To do:
In the entries below, how many lines include "calc"? Reply with the number and nothing more.

══════════════════════════════

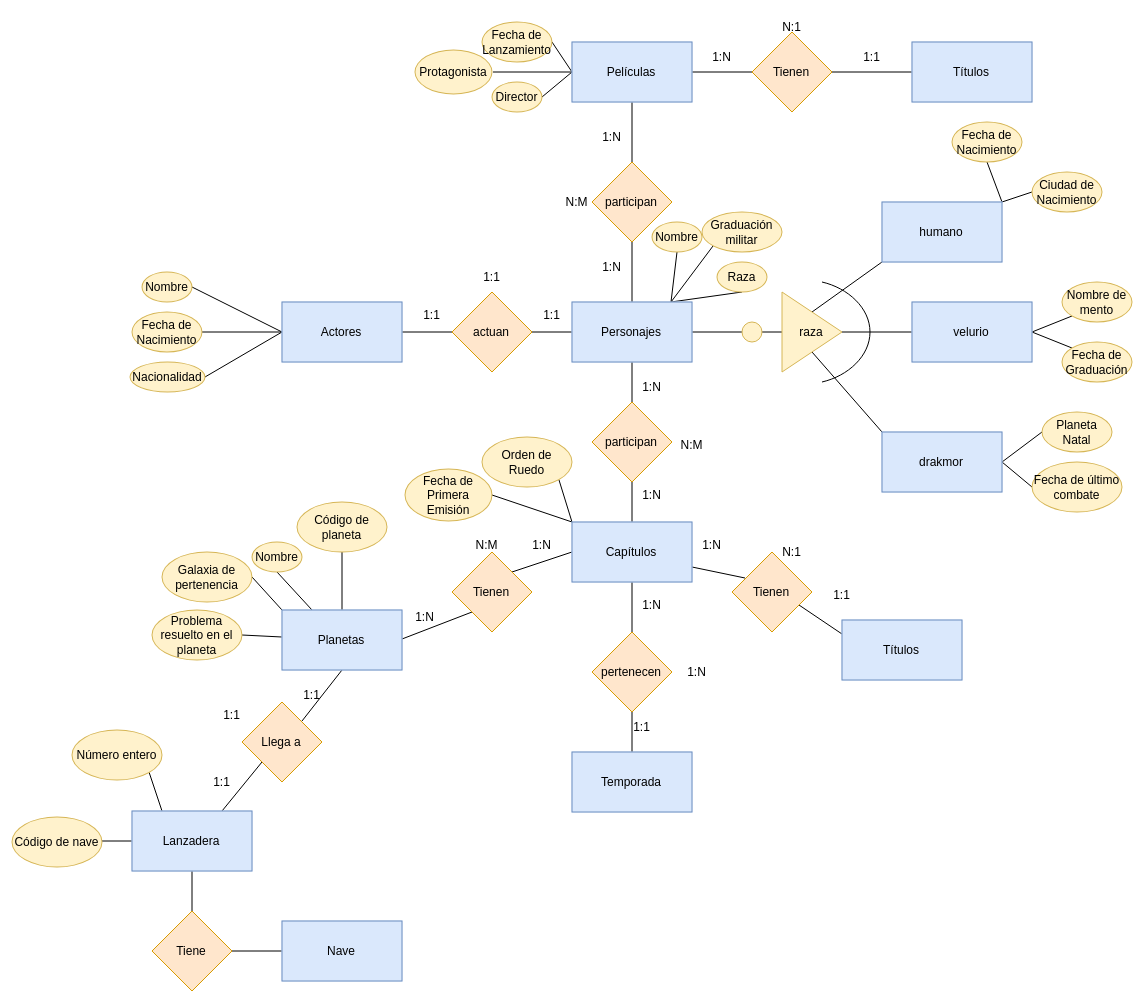
<!DOCTYPE html>
<html lang="es">
<head>
<meta charset="utf-8">
<title>Diagrama entidad-relación</title>
<style>
:root {
  --entity-fill: #dae8fc; --entity-line: #6c8ebf;
  --attribute-fill: #fff2cc; --attribute-line: #d6b656;
  --relation-fill: #ffe6cc; --relation-line: #d79b00;
  --ink: #000; --paper: #fff;
}
* { box-sizing: border-box; }
html, body { margin: 0; width: 1144px; height: 1004px; overflow: hidden; background: var(--paper); }
.diagram {
  position: relative; width: 1144px; height: 1004px;
  transform: translate(-.5px, -.5px);
  font: 12px/14.4px "Liberation Sans", sans-serif; color: var(--ink);
}
.connectors { position: absolute; left: 0; top: 0; }
.connectors path { fill: none; stroke: var(--ink); }
.connectors .hierarchy { fill: var(--attribute-fill); stroke: var(--attribute-line); }
.connectors .diamonds { fill: var(--relation-fill); stroke: var(--relation-line); }
.entity, .attribute, .relation, .cardinality {
  position: absolute; left: calc(var(--x) * 1px); top: calc(var(--y) * 1px);
  display: flex; align-items: center; justify-content: center;
  text-align: center; white-space: nowrap;
}
.entity { width: 121px; height: 61px; padding-right: 2px; background: var(--entity-fill); border: 1px solid var(--entity-line); }
.attribute {
  width: calc(var(--w, 70) * 1px + 1px); height: calc(var(--h, 40) * 1px + 1px); padding-right: 1px;
  background: var(--attribute-fill); border: 1px solid var(--attribute-line); border-radius: 50%;
}
.small { --w: 50; --h: 30; }
.large { --w: 90; --h: 50; }
.relation { width: 81px; height: 81px; margin: -40px 0 0 -40px; padding-right: 2px; }
.cardinality { width: 40px; height: 20px; margin: -10px 0 0 -20px; }
</style>
</head>
<body>
<main class="diagram">
  <svg class="connectors" width="1144" height="1004" viewBox="0 0 1144 1004" aria-hidden="true">
    <defs>
      <polygon id="diamond" points="0,-40 40,0 0,40 -40,0"/>
    </defs>
    <g transform="translate(.5 .5)">
      <g class="films">
        <path d="M552 42 572 72M493 72H572M542 97 572 72"/>
        <path d="M692 72H752M832 72H912"/>
        <path d="M632 102V162M632 242V302"/>
      </g>
      <g class="characters">
        <path d="M677 252 671 302 713 246M671 302 742 292"/>
        <path d="M402 332H452M532 332H572"/>
        <path d="M192 287 282 332M202 332H282M205 377 282 332"/>
        <path d="M632 362V402M632 482V522"/>
      </g>
      <g class="races">
        <path d="M692 332H782M842 332H912M812 312 882 262M812 352 882 432"/>
        <polygon class="hierarchy" points="782,292 842,332 782,372"/>
        <path d="M822 282C848 288 870 308 870 332S848 376 822 382"/>
        <path d="M987 162 1002 202 1032 192"/>
        <path d="M1072 316 1032 332 1072 348"/>
        <path d="M1042 432 1002 462 1032 487"/>
      </g>
      <g class="episodes">
        <path d="M559 480 572 522 492 495"/>
        <path d="M572 552 512 572M472 612 402 639"/>
        <path d="M692 567 745 578M799 605 842 634"/>
        <path d="M632 582V632M632 712V752"/>
      </g>
      <g class="planets">
        <path d="M342 552V610M277 572 312 610M252 577 282 610M242 635 282 637"/>
        <path d="M342 670 302 721M262 762 222 811"/>
        <path d="M149 772 162 811M102 841H132M192 871V911M232 951H282"/>
      </g>
      <g class="diamonds">
        <use href="#diamond" x="792" y="72"/>
        <use href="#diamond" x="632" y="202"/>
        <use href="#diamond" x="492" y="332"/>
        <use href="#diamond" x="632" y="442"/>
        <use href="#diamond" x="492" y="592"/>
        <use href="#diamond" x="772" y="592"/>
        <use href="#diamond" x="632" y="672"/>
        <use href="#diamond" x="282" y="742"/>
        <use href="#diamond" x="192" y="951"/>
      </g>
    </g>
  </svg>

  <section aria-label="Entidades">
    <div class="entity" style="--x:572;--y:42">Películas</div>
    <div class="entity" style="--x:912;--y:42">Títulos</div>
    <div class="entity" style="--x:882;--y:202">humano</div>
    <div class="entity" style="--x:282;--y:302">Actores</div>
    <div class="entity" style="--x:572;--y:302">Personajes</div>
    <div class="entity" style="--x:912;--y:302">velurio</div>
    <div class="entity" style="--x:882;--y:432">drakmor</div>
    <div class="entity" style="--x:572;--y:522">Capítulos</div>
    <div class="entity" style="--x:842;--y:620">Títulos</div>
    <div class="entity" style="--x:282;--y:610">Planetas</div>
    <div class="entity" style="--x:572;--y:752">Temporada</div>
    <div class="entity" style="--x:132;--y:811">Lanzadera</div>
    <div class="entity" style="--x:282;--y:921">Nave</div>
  </section>

  <section aria-label="Relaciones">
    <div class="relation" style="--x:792;--y:72">Tienen</div>
    <div class="relation" style="--x:632;--y:202">participan</div>
    <div class="relation" style="--x:492;--y:332">actuan</div>
    <div class="relation" style="--x:632;--y:442">participan</div>
    <div class="relation" style="--x:492;--y:592">Tienen</div>
    <div class="relation" style="--x:772;--y:592">Tienen</div>
    <div class="relation" style="--x:632;--y:672">pertenecen</div>
    <div class="relation" style="--x:282;--y:742">Llega a</div>
    <div class="relation" style="--x:192;--y:951">Tiene</div>
    <div class="relation" style="--x:812;--y:332">raza</div>
  </section>

  <section aria-label="Atributos">
    <div class="attribute" style="--x:415;--y:50;--w:77;--h:44">Protagonista</div>
    <div class="attribute" style="--x:482;--y:22">Fecha de<br>Lanzamiento</div>
    <div class="attribute small" style="--x:492;--y:82">Director</div>
    <div class="attribute" style="--x:952;--y:122">Fecha de<br>Nacimiento</div>
    <div class="attribute" style="--x:1032;--y:172">Ciudad de<br>Nacimiento</div>
    <div class="attribute small" style="--x:652;--y:222">Nombre</div>
    <div class="attribute" style="--x:702;--y:212;--w:80">Graduación<br>militar</div>
    <div class="attribute small" style="--x:717;--y:262">Raza</div>
    <div class="attribute small" style="--x:142;--y:272">Nombre</div>
    <div class="attribute" style="--x:132;--y:312">Fecha de<br>Nacimiento</div>
    <div class="attribute" style="--x:130;--y:362;--w:75;--h:30">Nacionalidad</div>
    <div class="attribute" style="--x:742;--y:322;--w:20;--h:20"></div>
    <div class="attribute" style="--x:1062;--y:282">Nombre de<br>mento</div>
    <div class="attribute" style="--x:1062;--y:342">Fecha de<br>Graduación</div>
    <div class="attribute" style="--x:1042;--y:412">Planeta<br>Natal</div>
    <div class="attribute large" style="--x:1032;--y:462">Fecha de último<br>combate</div>
    <div class="attribute large" style="--x:482;--y:437">Orden de<br>Ruedo</div>
    <div class="attribute" style="--x:405;--y:469;--w:87;--h:52">Fecha de<br>Primera<br>Emisión</div>
    <div class="attribute large" style="--x:297;--y:502">Código de<br>planeta</div>
    <div class="attribute small" style="--x:252;--y:542">Nombre</div>
    <div class="attribute large" style="--x:162;--y:552">Galaxia de<br>pertenencia</div>
    <div class="attribute large" style="--x:152;--y:610">Problema<br>resuelto en el<br>planeta</div>
    <div class="attribute large" style="--x:72;--y:730">Número entero</div>
    <div class="attribute large" style="--x:12;--y:817">Código de nave</div>
  </section>

  <section aria-label="Cardinalidades">
    <div class="cardinality" style="--x:722;--y:57">1:N</div>
    <div class="cardinality" style="--x:792;--y:27">N:1</div>
    <div class="cardinality" style="--x:872;--y:57">1:1</div>
    <div class="cardinality" style="--x:612;--y:137">1:N</div>
    <div class="cardinality" style="--x:577;--y:202">N:M</div>
    <div class="cardinality" style="--x:612;--y:267">1:N</div>
    <div class="cardinality" style="--x:492;--y:277">1:1</div>
    <div class="cardinality" style="--x:432;--y:315">1:1</div>
    <div class="cardinality" style="--x:552;--y:315">1:1</div>
    <div class="cardinality" style="--x:652;--y:387">1:N</div>
    <div class="cardinality" style="--x:692;--y:445">N:M</div>
    <div class="cardinality" style="--x:652;--y:495">1:N</div>
    <div class="cardinality" style="--x:542;--y:545">1:N</div>
    <div class="cardinality" style="--x:487;--y:545">N:M</div>
    <div class="cardinality" style="--x:425;--y:617">1:N</div>
    <div class="cardinality" style="--x:712;--y:545">1:N</div>
    <div class="cardinality" style="--x:792;--y:552">N:1</div>
    <div class="cardinality" style="--x:842;--y:595">1:1</div>
    <div class="cardinality" style="--x:652;--y:605">1:N</div>
    <div class="cardinality" style="--x:697;--y:672">1:N</div>
    <div class="cardinality" style="--x:642;--y:727">1:1</div>
    <div class="cardinality" style="--x:312;--y:695">1:1</div>
    <div class="cardinality" style="--x:232;--y:715">1:1</div>
    <div class="cardinality" style="--x:222;--y:782">1:1</div>
  </section>
</main>
</body>
</html>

══════════════════════════════

Solution to the exercise:
2